SOURCE RECORDS:
◇ ◇ ◇ ◇
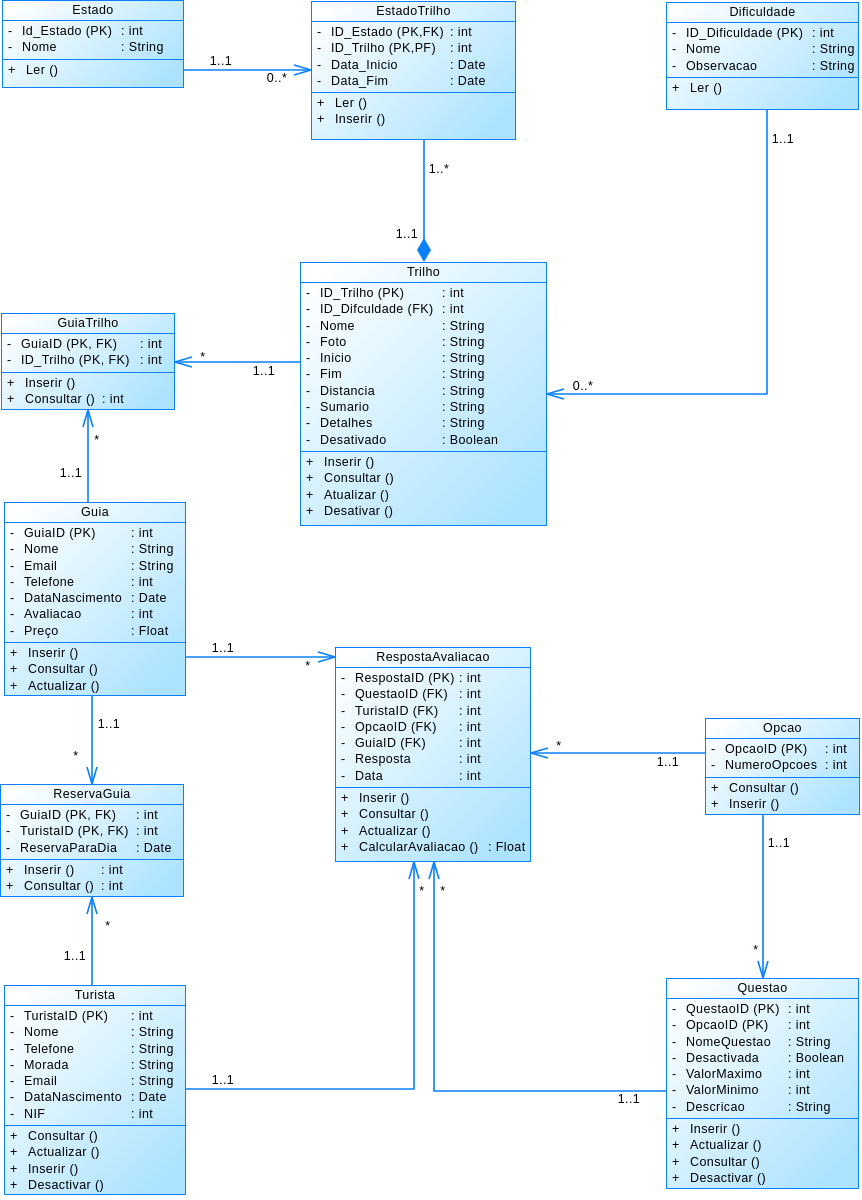
<!DOCTYPE html>
<html lang="pt">
<head>
<meta charset="utf-8">
<title>Diagrama de classes</title>
<style>
:root { --line: #0a80fa; --ink: #000; --paper: #fff; --sky: #ade3ff; }
* { box-sizing: border-box; margin: 0; padding: 0; }
body { width: 862px; height: 1200px; overflow: hidden; background: var(--paper); }
.diagram { position: relative; width: 862px; height: 1200px; overflow: hidden; color: var(--ink); font: 12.5px/16.3px "Liberation Sans", Arial, sans-serif; letter-spacing: .4px; }
.links { position: absolute; left: 0; top: 0; }
.links .paths { fill: none; stroke: var(--line); stroke-width: 1.6; }
.links text { fill: var(--ink); text-anchor: middle; }
.class { position: absolute; border: 1.3px solid var(--line); background: linear-gradient(135deg, var(--paper) 5%, var(--sky) 90%); }
.class h2 { height: 20px; border-bottom: 1px solid var(--line); font: inherit; line-height: 19px; text-align: center; }
.class ul { list-style: none; padding: 2px 0 3px 5px; }
.class li { display: grid; grid-template-columns: 14px calc(var(--type) - 20px) auto; justify-content: start; height: 16.3px; white-space: nowrap; }
.fields li::before { content: "-"; }
.methods { border-top: 1px solid var(--line); }
.class .methods li { grid-template-columns: 18px calc(var(--result, 124px) - 24px) auto; }
.methods li::before { content: "+"; }
#estado { left: 2px; top: 0; width: 182px; height: 88px; --type: 119px; }
#estado-trilho { left: 311px; top: 1px; width: 205px; height: 139px; --type: 139px; }
#dificuldade { left: 666px; top: 2px; width: 193px; height: 108px; --type: 146px; }
#trilho { left: 300px; top: 262px; width: 247px; height: 264px; --type: 142px; }
#guia-trilho { left: 1px; top: 313px; width: 174px; height: 97px; --type: 139px; --result: 101px; }
#guia { left: 4px; top: 502px; width: 182px; height: 194px; --type: 127px; }
#resposta { left: 335px; top: 647px; width: 196px; height: 215px; --type: 124px; --result: 153px; }
#opcao { left: 705px; top: 718px; width: 155px; height: 97px; --type: 120px; }
#reserva { left: 0; top: 784px; width: 184px; height: 113px; --type: 136px; --result: 101px; }
#turista { left: 4px; top: 985px; width: 182px; height: 210px; --type: 127px; }
#questao { left: 666px; top: 978px; width: 193px; height: 211px; --type: 122px; }
</style>
</head>
<body>
<main class="diagram">
  <svg class="links" width="862" height="1200" viewBox="0 0 862 1200" aria-label="Associações entre classes">
    <defs>
      <marker id="arrow" markerUnits="userSpaceOnUse" markerWidth="20" markerHeight="14" refX="18" refY="7" orient="auto">
        <path d="M1 2L18 7L1 12" fill="none" stroke="#0a80fa" stroke-width="1.6"/>
      </marker>
    </defs>
    <g class="paths" marker-end="url(#arrow)">
      <path d="M184 70H311" marker-end="url(#arrow)"/>
      <path d="M767 109V394H547" marker-end="url(#arrow)"/>
      <path d="M300 362H175" marker-end="url(#arrow)"/>
      <path d="M88 502V410" marker-end="url(#arrow)"/>
      <path d="M186 657H335" marker-end="url(#arrow)"/>
      <path d="M92 696V784" marker-end="url(#arrow)"/>
      <path d="M92 985V897" marker-end="url(#arrow)"/>
      <path d="M186 1089H414V862" marker-end="url(#arrow)"/>
      <path d="M666 1091H434V862" marker-end="url(#arrow)"/>
      <path d="M705 753H531" marker-end="url(#arrow)"/>
      <path d="M763 815V978" marker-end="url(#arrow)"/>
    </g>
    <line x1="424" y1="139" x2="424" y2="240" stroke="#0a80fa" stroke-width="1.6"/>
    <polygon points="424,238 431,250 424,262 417,250" fill="#0a80fa"/>
    <g class="multiplicities">
      <text x="221" y="65">1..1</text><text x="277" y="82">0..*</text>
      <text x="439" y="173">1..*</text><text x="407" y="238">1..1</text>
      <text x="783" y="143">1..1</text><text x="583" y="390">0..*</text>
      <text x="264" y="375">1..1</text><text x="203" y="361">*</text>
      <text x="71" y="477">1..1</text><text x="97" y="444">*</text>
      <text x="223" y="652">1..1</text><text x="308" y="670">*</text>
      <text x="109" y="728">1..1</text><text x="76" y="760">*</text>
      <text x="75" y="960">1..1</text><text x="108" y="930">*</text>
      <text x="223" y="1084">1..1</text><text x="422" y="895">*</text>
      <text x="629" y="1103">1..1</text><text x="443" y="895">*</text>
      <text x="668" y="766">1..1</text><text x="559" y="750">*</text>
      <text x="779" y="847">1..1</text><text x="756" y="954">*</text>
    </g>
  </svg>

  <section class="class" id="estado">
    <h2>Estado</h2>
    <ul class="fields">
      <li><span>Id_Estado (PK)</span><span>: int</span></li>
      <li><span>Nome</span><span>: String</span></li>
    </ul>
    <ul class="methods"><li><span>Ler ()</span></li></ul>
  </section>

  <section class="class" id="estado-trilho">
    <h2>EstadoTrilho</h2>
    <ul class="fields">
      <li><span>ID_Estado (PK,FK)</span><span>: int</span></li>
      <li><span>ID_Trilho (PK,PF)</span><span>: int</span></li>
      <li><span>Data_Inicio</span><span>: Date</span></li>
      <li><span>Data_Fim</span><span>: Date</span></li>
    </ul>
    <ul class="methods">
      <li><span>Ler ()</span></li>
      <li><span>Inserir ()</span></li>
    </ul>
  </section>

  <section class="class" id="dificuldade">
    <h2>Dificuldade</h2>
    <ul class="fields">
      <li><span>ID_Dificuldade (PK)</span><span>: int</span></li>
      <li><span>Nome</span><span>: String</span></li>
      <li><span>Observacao</span><span>: String</span></li>
    </ul>
    <ul class="methods"><li><span>Ler ()</span></li></ul>
  </section>

  <section class="class" id="trilho">
    <h2>Trilho</h2>
    <ul class="fields">
      <li><span>ID_Trilho (PK)</span><span>: int</span></li>
      <li><span>ID_Difculdade (FK)</span><span>: int</span></li>
      <li><span>Nome</span><span>: String</span></li>
      <li><span>Foto</span><span>: String</span></li>
      <li><span>Inicio</span><span>: String</span></li>
      <li><span>Fim</span><span>: String</span></li>
      <li><span>Distancia</span><span>: String</span></li>
      <li><span>Sumario</span><span>: String</span></li>
      <li><span>Detalhes</span><span>: String</span></li>
      <li><span>Desativado</span><span>: Boolean</span></li>
    </ul>
    <ul class="methods">
      <li><span>Inserir ()</span></li>
      <li><span>Consultar ()</span></li>
      <li><span>Atualizar ()</span></li>
      <li><span>Desativar ()</span></li>
    </ul>
  </section>

  <section class="class" id="guia-trilho">
    <h2>GuiaTrilho</h2>
    <ul class="fields">
      <li><span>GuiaID (PK, FK)</span><span>: int</span></li>
      <li><span>ID_Trilho (PK, FK)</span><span>: int</span></li>
    </ul>
    <ul class="methods">
      <li><span>Inserir ()</span></li>
      <li><span>Consultar ()</span><span>: int</span></li>
    </ul>
  </section>

  <section class="class" id="guia">
    <h2>Guia</h2>
    <ul class="fields">
      <li><span>GuiaID (PK)</span><span>: int</span></li>
      <li><span>Nome</span><span>: String</span></li>
      <li><span>Email</span><span>: String</span></li>
      <li><span>Telefone</span><span>: int</span></li>
      <li><span>DataNascimento</span><span>: Date</span></li>
      <li><span>Avaliacao</span><span>: int</span></li>
      <li><span>Preço</span><span>: Float</span></li>
    </ul>
    <ul class="methods">
      <li><span>Inserir ()</span></li>
      <li><span>Consultar ()</span></li>
      <li><span>Actualizar ()</span></li>
    </ul>
  </section>

  <section class="class" id="resposta">
    <h2>RespostaAvaliacao</h2>
    <ul class="fields">
      <li><span>RespostaID (PK)</span><span>: int</span></li>
      <li><span>QuestaoID (FK)</span><span>: int</span></li>
      <li><span>TuristaID (FK)</span><span>: int</span></li>
      <li><span>OpcaoID (FK)</span><span>: int</span></li>
      <li><span>GuiaID (FK)</span><span>: int</span></li>
      <li><span>Resposta</span><span>: int</span></li>
      <li><span>Data</span><span>: int</span></li>
    </ul>
    <ul class="methods">
      <li><span>Inserir ()</span></li>
      <li><span>Consultar ()</span></li>
      <li><span>Actualizar ()</span></li>
      <li><span>CalcularAvaliacao ()</span><span>: Float</span></li>
    </ul>
  </section>

  <section class="class" id="opcao">
    <h2>Opcao</h2>
    <ul class="fields">
      <li><span>OpcaoID (PK)</span><span>: int</span></li>
      <li><span>NumeroOpcoes</span><span>: int</span></li>
    </ul>
    <ul class="methods">
      <li><span>Consultar ()</span></li>
      <li><span>Inserir ()</span></li>
    </ul>
  </section>

  <section class="class" id="reserva">
    <h2>ReservaGuia</h2>
    <ul class="fields">
      <li><span>GuiaID (PK, FK)</span><span>: int</span></li>
      <li><span>TuristaID (PK, FK)</span><span>: int</span></li>
      <li><span>ReservaParaDia</span><span>: Date</span></li>
    </ul>
    <ul class="methods">
      <li><span>Inserir ()</span><span>: int</span></li>
      <li><span>Consultar ()</span><span>: int</span></li>
    </ul>
  </section>

  <section class="class" id="turista">
    <h2>Turista</h2>
    <ul class="fields">
      <li><span>TuristaID (PK)</span><span>: int</span></li>
      <li><span>Nome</span><span>: String</span></li>
      <li><span>Telefone</span><span>: String</span></li>
      <li><span>Morada</span><span>: String</span></li>
      <li><span>Email</span><span>: String</span></li>
      <li><span>DataNascimento</span><span>: Date</span></li>
      <li><span>NIF</span><span>: int</span></li>
    </ul>
    <ul class="methods">
      <li><span>Consultar ()</span></li>
      <li><span>Actualizar ()</span></li>
      <li><span>Inserir ()</span></li>
      <li><span>Desactivar ()</span></li>
    </ul>
  </section>

  <section class="class" id="questao">
    <h2>Questao</h2>
    <ul class="fields">
      <li><span>QuestaoID (PK)</span><span>: int</span></li>
      <li><span>OpcaoID (PK)</span><span>: int</span></li>
      <li><span>NomeQuestao</span><span>: String</span></li>
      <li><span>Desactivada</span><span>: Boolean</span></li>
      <li><span>ValorMaximo</span><span>: int</span></li>
      <li><span>ValorMinimo</span><span>: int</span></li>
      <li><span>Descricao</span><span>: String</span></li>
    </ul>
    <ul class="methods">
      <li><span>Inserir ()</span></li>
      <li><span>Actualizar ()</span></li>
      <li><span>Consultar ()</span></li>
      <li><span>Desactivar ()</span></li>
    </ul>
  </section>
</main>
</body>
</html>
◇ ◇ ◇ ◇
Beginning with the first line of the material above, please output each line exactly through the line that contains "border-top: 1px solid", and only those, leaving out pictures.

<!DOCTYPE html>
<html lang="pt">
<head>
<meta charset="utf-8">
<title>Diagrama de classes</title>
<style>
:root { --line: #0a80fa; --ink: #000; --paper: #fff; --sky: #ade3ff; }
* { box-sizing: border-box; margin: 0; padding: 0; }
body { width: 862px; height: 1200px; overflow: hidden; background: var(--paper); }
.diagram { position: relative; width: 862px; height: 1200px; overflow: hidden; color: var(--ink); font: 12.5px/16.3px "Liberation Sans", Arial, sans-serif; letter-spacing: .4px; }
.links { position: absolute; left: 0; top: 0; }
.links .paths { fill: none; stroke: var(--line); stroke-width: 1.6; }
.links text { fill: var(--ink); text-anchor: middle; }
.class { position: absolute; border: 1.3px solid var(--line); background: linear-gradient(135deg, var(--paper) 5%, var(--sky) 90%); }
.class h2 { height: 20px; border-bottom: 1px solid var(--line); font: inherit; line-height: 19px; text-align: center; }
.class ul { list-style: none; padding: 2px 0 3px 5px; }
.class li { display: grid; grid-template-columns: 14px calc(var(--type) - 20px) auto; justify-content: start; height: 16.3px; white-space: nowrap; }
.fields li::before { content: "-"; }
.methods { border-top: 1px solid var(--line); }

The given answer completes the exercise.